tp://ajc.com/weblogs/atlanta-falcons/20 ... wide-open/
By D. Orlando Ledbetter
It was one of the burning questions that didn’t get properly or thoroughly answered in the aftermath of the Falcons’ dismissal from the playoffs.
Against Seattle and San Francisco, defensive coordinator Mike Nolan’s scheme seemingly left to the tight end wide open as they were abused in both games by Seattle’s Zach Miller and San Francisco’s Vernon Davis and Delanie Walker.
We asked Coach Mike Smith about it after both games, but he didn’t want to reveal the scheme or publicly throw a couple of his players under the proverbial football 18-wheeler.
Smith had this to say when asked if using his resources to stop the read-option led to the tight end being wide open in the playoffs:
“I’m not going to talk about our strategy. ...The last two weeks, the tight end was the position that had the most production. We’ve got a plan. We go in with a plan saying that we have to make these things happen and when you do you create a situation where you may not have as much emphasis on something else.”
So, it’s up to us to figure out what happened. Good thing they have Game Rewind on NFL.com with the Coaches all-22 film.
Here’s a breakdown of the seven passes that the 49ers caught for 150 yards and one touchdown:
49ers play 1: 3 down-10-Atlanta 42, 9:08 second quarter: Davis started on the right side and ran a shallow crossing route. Free safety Thomas DeCoud was in man coverage, but lost some valuable ground as he had to run around strong safety William Moore. Davis caught the 7-yard route at the 35. DeCoud missed a tackle at the 25. Davis picked up 20 yards after the catch before being tackled by Chris Hope and William Moore. (27-yard gain. Diagram 1 above)
49ers play 2: 1-10-San Fran 19: Davis caught the pass at the 31. He was 6 yards behind Weatherspoon and 8 yards in front of DeCoud. Linebacker. There was a big void in the zone. Davis and picked up 12 yards after the catch. (24-yard gain was nullified by a holding penalty. Diagram 2 and 3 to the left.)
49ers play 3: 2-16-SF 12, 5:12 second quarter: Davis is flanked out to the left. Falcons cornerback Dunta Robinson gave him a 7-yard cushion. He ran a curl route and caught the ball at the 22-yard line. DeCoud missed a tackle and Davis ran for 9 more yards before Robinson made the tackle. (19-yard gain. Diagram 4 and 5 to the left.)

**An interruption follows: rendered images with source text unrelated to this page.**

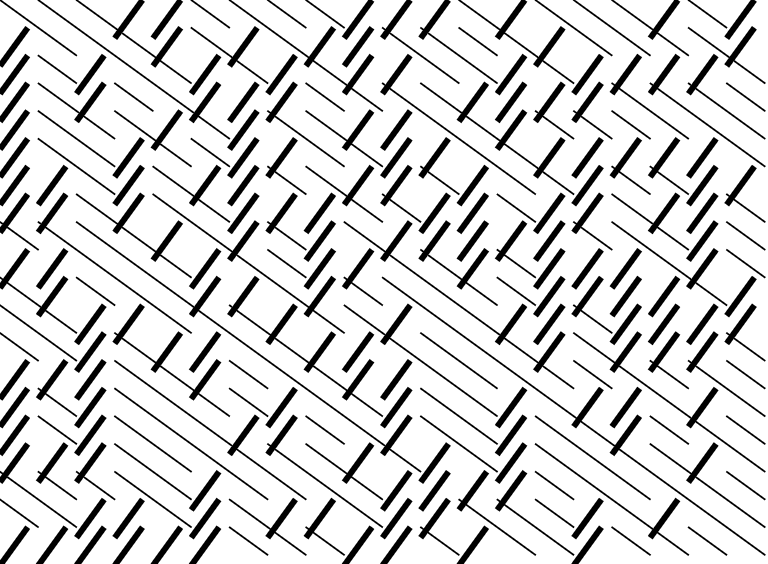
Reproduce this pattern procedurally as a WebGL 2 fragment shader.

```glsl
#version 300 es
precision highp float;
// Draws a random maze of thin falling diagonals and thick rising strokes, black on white.

uniform vec2 u_resolution;
out vec4 fragColor;

// Lengths are fractions of the canvas width
const vec2 CELL = vec2(0.0498, 0.03613);
const vec2 GRID_SIZE = vec2(20.0);
const float THICK_WIDTH = 0.0078;
const float THIN_WIDTH = 0.0023;
const float THICK_SHARE = 0.48;
const vec3 PAPER = vec3(1.0);
const vec3 INK = vec3(0.0);

// Integer hash of a cell, from 0 to 1
float hashCell(vec2 cell) {
    uvec2 q = uvec2(ivec2(cell) + 64) * uvec2(1597u, 3812u);
    uint n = (q.x ^ (q.y + 7919u)) * 747796405u;
    n = (n ^ (n >> 15)) * 277803737u;
    n = (n ^ (n >> 13)) * 2246822u;
    return float((n ^ (n >> 16)) & 65535u) / 65535.0;
}

// Smooth coverage of a straight stroke with flat ends
float stroke(vec2 p, vec2 a, vec2 b, float width, float pixel) {
    vec2 along = normalize(b - a);
    vec2 offset = p - 0.5 * (a + b);
    float lengthwise = abs(dot(offset, along)) - 0.5 * distance(a, b);
    float crosswise = abs(dot(offset, vec2(-along.y, along.x))) - 0.5 * width;
    vec2 cover = clamp(0.5 - vec2(lengthwise, crosswise) / pixel, 0.0, 1.0);
    return cover.x * cover.y;
}

// One cell holds either a thick rising stroke or a thin falling one
float cellInk(vec2 p, vec2 cell, float pixel) {
    if (any(lessThan(cell, vec2(0.0))) || any(greaterThanEqual(cell, GRID_SIZE))) return 0.0;
    vec2 corner = cell * CELL;
    if (hashCell(cell) < THICK_SHARE) {
        // Perpendicular to the cell diagonal, so it reaches into the row below
        return stroke(p, corner + vec2(0.0, CELL.x), corner + vec2(CELL.y, 0.0), THICK_WIDTH, pixel);
    }
    // Lengthened by half a pixel at each end so that chains join without a seam
    vec2 overlap = normalize(CELL) * 0.5 * pixel;
    return stroke(p, corner - overlap, corner + CELL + overlap, THIN_WIDTH, pixel);
}

void main() {
    // Rows count down from the top edge
    float pixel = 1.0 / u_resolution.x;
    vec2 p = vec2(gl_FragCoord.x, u_resolution.y - gl_FragCoord.y) * pixel;
    vec2 home = floor(p / CELL);

    // Gather the strokes of this cell and its neighbours
    float ink = 0.0;
    for (int row = -1; row <= 1; row++) {
        for (int column = -1; column <= 1; column++) {
            ink = max(ink, cellInk(p, home + vec2(column, row), pixel));
        }
    }
    fragColor = vec4(mix(PAPER, INK, ink), 1.0);
}
```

49ers play 4: 1-4-A29, 2:28 second quarter: San Francisco offensive coordinator Greg Roman slipped Davis into the backfield as he lined up as the fullback. He ran out to the flat and when he realized that no one came out with him, he turned his route up field in a void in the zone defense behind linebacker Stephen Nicholas and in front of cornerback Asante Samuel. (25-yard gain. Diagram 6.)
49ers play 5: 1-Goal-A4, 2:00 second quarter: On the next play after the 2:00 warning, the Falcons still seem perplexed about what to do about Davis. The 49ers lined up in a power formation with three tight ends. Davis was on the right and Walker was flanked next to him. The athletic Davis blocked down on defensive end Cliff Matthews, made a spin move and raced out to the flat. Quarterback Colin Kaepernick faked the ball to running back Frank Gore to the left and rolled out to his right. Nicholas let Davis go and went after Kaepernick, who flipped the ball to the wide open Davis for the touchdown. (4-yard gain, touchdown. Diagram 7.)
49ers play 6: 2-10-A42, 12:14 third quarter: Walker was lined up in the backfield on the left and went in motion to the right. He stopped at the hash marks. On the snap, he went straight up the field and got inside of Weatherspoon and angled his way down to the 22 yard line. (20-yard gain. Diagram 8.)
49ers play 7: 1-10-SF47, 7:38 third quarter: Davis is lined up tight left. Defensive end Jonathan Babineaux gives him a bump before he rushes the passer and Nicholas tries to jam Davis, who slides out to the numbers and then motors past Nicholas. The Falcons tried to hold up Davis, but couldn’t run with him. He found the void behind Nicholas and in front of DeCoud. “That’s a mismatch,” Fox analyst Troy Aikman said. (31-yard gain. Diagram 9 and 10.)
BLAME GAME: 1. DeCoud, 2. Penalty, 3. DeCoud, 4. Nicholas, 5. Nicholas, 6. Weatherspoon and 7. Nicholas.
CONCLUSIONS: Looks like the Falcons under estimated the unique speed of Davis. He was too fast for their linebackers (ran a 4:38 in the 40 at the combine) and too big for their safeties (6-3, 250). Also, the Falcons were so concerned about the run (read-option), that they let Davis run just about where ever he wanted. He was met with little resistance except for on the 31-yard gainer when they tried to bum him with a defensive end and a linebacker. “The linebackers are not getting underneath those throws,” Fox analyst Troy Aikman concluded.